• _Exercise brief_:
Retype, word for word, every line of the records below starting at the one that contains "209C484 207 490" and ending at the one that contains "196C343 185 340"; include both of those lines and nothing more.

┌──

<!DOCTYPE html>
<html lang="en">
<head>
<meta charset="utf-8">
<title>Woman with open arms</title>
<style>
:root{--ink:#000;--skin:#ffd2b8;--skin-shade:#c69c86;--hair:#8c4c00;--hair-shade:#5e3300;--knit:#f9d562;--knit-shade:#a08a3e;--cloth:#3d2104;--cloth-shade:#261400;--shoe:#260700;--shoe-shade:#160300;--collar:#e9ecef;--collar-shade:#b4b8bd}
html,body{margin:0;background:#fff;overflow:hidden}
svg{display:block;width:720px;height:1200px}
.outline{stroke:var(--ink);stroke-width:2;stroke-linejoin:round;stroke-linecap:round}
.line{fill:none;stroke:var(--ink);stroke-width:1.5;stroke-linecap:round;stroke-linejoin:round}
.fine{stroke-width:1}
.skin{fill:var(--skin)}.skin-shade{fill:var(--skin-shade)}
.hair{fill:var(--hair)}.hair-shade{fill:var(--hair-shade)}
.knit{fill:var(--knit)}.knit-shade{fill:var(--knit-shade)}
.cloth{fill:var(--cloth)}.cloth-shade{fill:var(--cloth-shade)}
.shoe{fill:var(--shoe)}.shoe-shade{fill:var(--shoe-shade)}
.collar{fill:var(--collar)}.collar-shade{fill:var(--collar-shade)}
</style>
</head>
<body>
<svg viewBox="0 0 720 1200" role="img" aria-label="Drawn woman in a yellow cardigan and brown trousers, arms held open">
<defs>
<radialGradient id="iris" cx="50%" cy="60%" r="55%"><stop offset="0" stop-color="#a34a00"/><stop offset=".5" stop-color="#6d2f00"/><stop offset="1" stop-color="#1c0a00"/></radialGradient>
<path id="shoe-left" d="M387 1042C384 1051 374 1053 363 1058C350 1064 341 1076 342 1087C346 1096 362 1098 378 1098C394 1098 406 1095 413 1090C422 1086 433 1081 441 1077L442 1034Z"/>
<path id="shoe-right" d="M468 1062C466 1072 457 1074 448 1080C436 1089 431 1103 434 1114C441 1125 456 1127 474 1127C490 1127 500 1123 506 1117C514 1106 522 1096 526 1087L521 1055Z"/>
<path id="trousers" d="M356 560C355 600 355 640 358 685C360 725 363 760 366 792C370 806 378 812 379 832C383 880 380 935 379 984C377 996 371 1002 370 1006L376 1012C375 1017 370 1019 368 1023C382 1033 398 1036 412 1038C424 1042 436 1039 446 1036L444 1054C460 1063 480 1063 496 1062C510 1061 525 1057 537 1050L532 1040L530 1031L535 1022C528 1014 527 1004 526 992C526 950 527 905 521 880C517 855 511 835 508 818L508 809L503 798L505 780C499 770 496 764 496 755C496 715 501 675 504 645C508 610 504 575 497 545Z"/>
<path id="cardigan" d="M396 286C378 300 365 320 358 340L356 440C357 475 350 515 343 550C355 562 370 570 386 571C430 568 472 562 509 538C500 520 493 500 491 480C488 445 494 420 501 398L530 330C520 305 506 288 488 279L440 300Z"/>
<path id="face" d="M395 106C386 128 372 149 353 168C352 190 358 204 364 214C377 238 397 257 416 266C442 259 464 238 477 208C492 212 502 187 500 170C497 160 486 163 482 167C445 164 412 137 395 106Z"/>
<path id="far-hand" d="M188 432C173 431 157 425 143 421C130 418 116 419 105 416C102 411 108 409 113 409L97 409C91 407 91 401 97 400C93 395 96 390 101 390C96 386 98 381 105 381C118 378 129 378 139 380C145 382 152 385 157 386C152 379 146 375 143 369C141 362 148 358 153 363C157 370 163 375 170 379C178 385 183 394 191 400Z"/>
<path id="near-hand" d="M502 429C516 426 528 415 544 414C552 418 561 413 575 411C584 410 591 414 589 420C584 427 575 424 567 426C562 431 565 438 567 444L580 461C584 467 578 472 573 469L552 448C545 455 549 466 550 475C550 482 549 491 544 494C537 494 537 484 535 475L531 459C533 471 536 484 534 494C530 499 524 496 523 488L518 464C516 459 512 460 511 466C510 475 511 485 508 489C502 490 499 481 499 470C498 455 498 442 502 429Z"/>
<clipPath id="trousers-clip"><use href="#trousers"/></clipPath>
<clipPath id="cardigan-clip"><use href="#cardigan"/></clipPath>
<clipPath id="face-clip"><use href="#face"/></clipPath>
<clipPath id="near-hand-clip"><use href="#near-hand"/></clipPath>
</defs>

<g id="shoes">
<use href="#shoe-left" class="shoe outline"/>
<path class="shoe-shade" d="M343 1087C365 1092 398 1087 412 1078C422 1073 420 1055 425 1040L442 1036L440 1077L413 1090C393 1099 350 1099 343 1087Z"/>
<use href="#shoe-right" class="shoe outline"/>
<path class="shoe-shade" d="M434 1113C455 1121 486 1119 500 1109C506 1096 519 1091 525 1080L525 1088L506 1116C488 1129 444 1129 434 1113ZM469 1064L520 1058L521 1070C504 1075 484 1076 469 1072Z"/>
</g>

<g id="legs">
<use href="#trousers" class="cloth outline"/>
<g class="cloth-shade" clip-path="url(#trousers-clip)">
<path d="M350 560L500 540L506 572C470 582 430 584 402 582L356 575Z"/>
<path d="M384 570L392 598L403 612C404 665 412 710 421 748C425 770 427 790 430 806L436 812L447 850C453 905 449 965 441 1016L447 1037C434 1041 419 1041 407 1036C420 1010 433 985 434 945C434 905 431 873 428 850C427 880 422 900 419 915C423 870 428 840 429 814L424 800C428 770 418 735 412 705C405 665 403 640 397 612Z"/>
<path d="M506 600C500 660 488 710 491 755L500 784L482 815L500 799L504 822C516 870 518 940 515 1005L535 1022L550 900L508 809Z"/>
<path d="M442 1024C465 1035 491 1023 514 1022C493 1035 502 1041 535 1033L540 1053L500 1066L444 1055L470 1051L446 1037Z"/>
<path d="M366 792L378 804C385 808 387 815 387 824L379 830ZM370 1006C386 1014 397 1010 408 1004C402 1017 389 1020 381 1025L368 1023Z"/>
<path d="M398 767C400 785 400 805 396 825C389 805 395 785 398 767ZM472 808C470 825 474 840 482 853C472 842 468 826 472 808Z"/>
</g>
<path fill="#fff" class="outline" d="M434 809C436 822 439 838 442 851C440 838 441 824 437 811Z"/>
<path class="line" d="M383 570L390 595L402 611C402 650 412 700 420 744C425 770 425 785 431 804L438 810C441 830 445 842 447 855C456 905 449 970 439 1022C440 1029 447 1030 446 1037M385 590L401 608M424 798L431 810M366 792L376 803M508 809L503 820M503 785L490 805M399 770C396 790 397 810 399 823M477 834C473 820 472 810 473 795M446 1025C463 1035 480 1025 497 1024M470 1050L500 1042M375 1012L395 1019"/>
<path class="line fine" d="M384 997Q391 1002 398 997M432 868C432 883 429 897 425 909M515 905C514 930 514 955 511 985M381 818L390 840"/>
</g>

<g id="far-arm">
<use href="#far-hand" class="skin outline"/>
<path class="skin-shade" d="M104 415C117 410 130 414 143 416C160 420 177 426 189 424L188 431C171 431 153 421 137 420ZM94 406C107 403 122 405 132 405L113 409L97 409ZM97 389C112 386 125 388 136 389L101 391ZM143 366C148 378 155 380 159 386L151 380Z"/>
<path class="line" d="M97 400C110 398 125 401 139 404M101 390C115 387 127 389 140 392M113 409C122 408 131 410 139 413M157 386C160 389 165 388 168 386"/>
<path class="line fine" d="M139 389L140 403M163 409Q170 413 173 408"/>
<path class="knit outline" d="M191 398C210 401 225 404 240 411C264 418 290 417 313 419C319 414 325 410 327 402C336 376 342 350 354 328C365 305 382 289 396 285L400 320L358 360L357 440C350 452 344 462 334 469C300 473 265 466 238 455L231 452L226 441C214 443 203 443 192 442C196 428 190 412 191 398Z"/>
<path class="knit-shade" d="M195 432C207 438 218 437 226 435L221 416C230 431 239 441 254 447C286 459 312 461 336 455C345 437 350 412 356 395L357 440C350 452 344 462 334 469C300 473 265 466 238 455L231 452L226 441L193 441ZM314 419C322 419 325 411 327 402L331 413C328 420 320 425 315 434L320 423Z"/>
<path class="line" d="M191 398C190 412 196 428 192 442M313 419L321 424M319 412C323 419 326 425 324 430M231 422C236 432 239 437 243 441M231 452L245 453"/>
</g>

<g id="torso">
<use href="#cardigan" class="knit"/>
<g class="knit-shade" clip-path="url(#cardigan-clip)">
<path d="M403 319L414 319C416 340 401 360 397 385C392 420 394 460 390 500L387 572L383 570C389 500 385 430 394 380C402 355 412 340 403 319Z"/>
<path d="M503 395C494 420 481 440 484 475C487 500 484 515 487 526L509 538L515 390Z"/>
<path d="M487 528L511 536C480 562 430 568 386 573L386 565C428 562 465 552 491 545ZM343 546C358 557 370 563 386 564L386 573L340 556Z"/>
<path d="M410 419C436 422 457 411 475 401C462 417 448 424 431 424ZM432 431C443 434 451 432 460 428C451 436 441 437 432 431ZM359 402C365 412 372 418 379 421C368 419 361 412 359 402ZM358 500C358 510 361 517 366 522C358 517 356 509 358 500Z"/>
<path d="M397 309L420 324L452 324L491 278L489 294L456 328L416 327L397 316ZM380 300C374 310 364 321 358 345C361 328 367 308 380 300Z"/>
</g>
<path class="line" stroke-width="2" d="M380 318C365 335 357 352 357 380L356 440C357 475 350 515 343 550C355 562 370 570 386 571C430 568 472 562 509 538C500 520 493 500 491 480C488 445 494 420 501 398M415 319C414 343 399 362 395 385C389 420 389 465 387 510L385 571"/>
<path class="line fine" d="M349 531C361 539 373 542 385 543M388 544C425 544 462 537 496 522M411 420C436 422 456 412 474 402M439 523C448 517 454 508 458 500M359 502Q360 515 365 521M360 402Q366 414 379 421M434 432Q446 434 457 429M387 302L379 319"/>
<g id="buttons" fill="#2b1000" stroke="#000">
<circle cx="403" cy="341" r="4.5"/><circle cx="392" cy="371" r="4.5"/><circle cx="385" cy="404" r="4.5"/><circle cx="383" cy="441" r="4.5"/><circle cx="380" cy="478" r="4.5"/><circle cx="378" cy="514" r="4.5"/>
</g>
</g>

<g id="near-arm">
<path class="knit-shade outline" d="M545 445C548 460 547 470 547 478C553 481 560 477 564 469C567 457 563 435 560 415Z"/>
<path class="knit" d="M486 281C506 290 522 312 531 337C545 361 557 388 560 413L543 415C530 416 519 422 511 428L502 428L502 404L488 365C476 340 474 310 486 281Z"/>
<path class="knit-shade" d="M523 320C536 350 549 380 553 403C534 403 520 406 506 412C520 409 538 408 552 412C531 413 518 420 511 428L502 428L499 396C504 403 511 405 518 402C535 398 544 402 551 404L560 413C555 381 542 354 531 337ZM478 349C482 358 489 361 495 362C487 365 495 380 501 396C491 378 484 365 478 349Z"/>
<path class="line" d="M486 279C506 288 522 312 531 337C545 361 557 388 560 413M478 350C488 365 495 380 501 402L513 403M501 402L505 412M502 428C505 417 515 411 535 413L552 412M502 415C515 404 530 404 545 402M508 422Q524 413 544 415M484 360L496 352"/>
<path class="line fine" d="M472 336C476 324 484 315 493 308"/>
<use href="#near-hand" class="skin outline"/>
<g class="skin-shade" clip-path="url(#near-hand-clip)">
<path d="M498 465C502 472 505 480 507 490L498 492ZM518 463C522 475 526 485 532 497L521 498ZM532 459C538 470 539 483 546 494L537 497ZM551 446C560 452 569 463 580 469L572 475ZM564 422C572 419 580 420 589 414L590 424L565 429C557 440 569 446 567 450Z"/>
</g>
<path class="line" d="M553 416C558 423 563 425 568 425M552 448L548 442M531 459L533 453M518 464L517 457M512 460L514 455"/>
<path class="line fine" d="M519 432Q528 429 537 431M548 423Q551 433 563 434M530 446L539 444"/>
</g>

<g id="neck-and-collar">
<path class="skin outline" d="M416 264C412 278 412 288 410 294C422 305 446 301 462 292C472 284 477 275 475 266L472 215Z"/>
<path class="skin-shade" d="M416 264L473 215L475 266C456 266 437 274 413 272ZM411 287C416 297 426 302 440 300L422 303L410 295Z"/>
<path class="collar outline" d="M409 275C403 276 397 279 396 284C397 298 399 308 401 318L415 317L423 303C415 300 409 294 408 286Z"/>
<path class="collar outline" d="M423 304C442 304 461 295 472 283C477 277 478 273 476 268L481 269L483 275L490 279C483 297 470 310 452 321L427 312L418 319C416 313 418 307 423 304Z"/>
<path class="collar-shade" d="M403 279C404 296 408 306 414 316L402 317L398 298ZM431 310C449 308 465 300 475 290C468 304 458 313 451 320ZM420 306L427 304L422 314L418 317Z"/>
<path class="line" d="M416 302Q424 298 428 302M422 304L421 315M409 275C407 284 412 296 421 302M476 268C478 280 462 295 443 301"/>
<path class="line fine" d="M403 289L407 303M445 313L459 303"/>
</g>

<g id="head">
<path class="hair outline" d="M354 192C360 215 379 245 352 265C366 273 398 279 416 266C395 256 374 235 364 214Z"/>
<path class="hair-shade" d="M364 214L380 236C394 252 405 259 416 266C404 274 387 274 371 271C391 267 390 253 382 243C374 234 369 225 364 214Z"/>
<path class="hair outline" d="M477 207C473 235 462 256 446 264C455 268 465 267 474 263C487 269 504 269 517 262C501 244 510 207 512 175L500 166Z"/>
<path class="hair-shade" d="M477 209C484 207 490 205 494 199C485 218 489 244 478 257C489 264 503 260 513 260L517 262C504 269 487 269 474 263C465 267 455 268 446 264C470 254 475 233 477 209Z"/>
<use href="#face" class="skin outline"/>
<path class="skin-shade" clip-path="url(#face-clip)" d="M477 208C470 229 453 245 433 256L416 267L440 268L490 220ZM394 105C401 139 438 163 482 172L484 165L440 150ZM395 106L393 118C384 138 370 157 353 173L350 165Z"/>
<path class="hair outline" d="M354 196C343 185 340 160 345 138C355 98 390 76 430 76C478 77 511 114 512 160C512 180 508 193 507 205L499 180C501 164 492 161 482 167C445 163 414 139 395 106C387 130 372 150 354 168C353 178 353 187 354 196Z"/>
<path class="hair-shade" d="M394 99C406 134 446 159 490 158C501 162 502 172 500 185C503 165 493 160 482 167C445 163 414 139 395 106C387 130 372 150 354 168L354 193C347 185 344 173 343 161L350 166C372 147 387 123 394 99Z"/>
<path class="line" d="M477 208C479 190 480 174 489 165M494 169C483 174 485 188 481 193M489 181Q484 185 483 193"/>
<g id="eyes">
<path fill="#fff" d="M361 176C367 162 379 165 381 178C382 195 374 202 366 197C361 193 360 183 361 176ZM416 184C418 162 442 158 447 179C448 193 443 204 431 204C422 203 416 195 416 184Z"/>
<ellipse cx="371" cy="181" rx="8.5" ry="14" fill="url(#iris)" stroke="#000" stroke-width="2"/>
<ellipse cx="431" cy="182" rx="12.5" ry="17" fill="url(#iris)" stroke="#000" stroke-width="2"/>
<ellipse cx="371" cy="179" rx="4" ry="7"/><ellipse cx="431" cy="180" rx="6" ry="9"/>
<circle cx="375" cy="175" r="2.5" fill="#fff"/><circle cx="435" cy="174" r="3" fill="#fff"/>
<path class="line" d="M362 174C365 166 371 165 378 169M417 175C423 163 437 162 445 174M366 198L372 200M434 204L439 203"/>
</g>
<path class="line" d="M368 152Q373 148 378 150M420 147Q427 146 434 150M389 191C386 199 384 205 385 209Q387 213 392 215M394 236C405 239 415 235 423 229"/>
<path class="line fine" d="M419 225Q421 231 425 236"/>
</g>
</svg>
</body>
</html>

└──

• _Written answer_:
<path class="hair-shade" d="M477 209C484 207 490 205 494 199C485 218 489 244 478 257C489 264 503 260 513 260L517 262C504 269 487 269 474 263C465 267 455 268 446 264C470 254 475 233 477 209Z"/>
<use href="#face" class="skin outline"/>
<path class="skin-shade" clip-path="url(#face-clip)" d="M477 208C470 229 453 245 433 256L416 267L440 268L490 220ZM394 105C401 139 438 163 482 172L484 165L440 150ZM395 106L393 118C384 138 370 157 353 173L350 165Z"/>
<path class="hair outline" d="M354 196C343 185 340 160 345 138C355 98 390 76 430 76C478 77 511 114 512 160C512 180 508 193 507 205L499 180C501 164 492 161 482 167C445 163 414 139 395 106C387 130 372 150 354 168C353 178 353 187 354 196Z"/>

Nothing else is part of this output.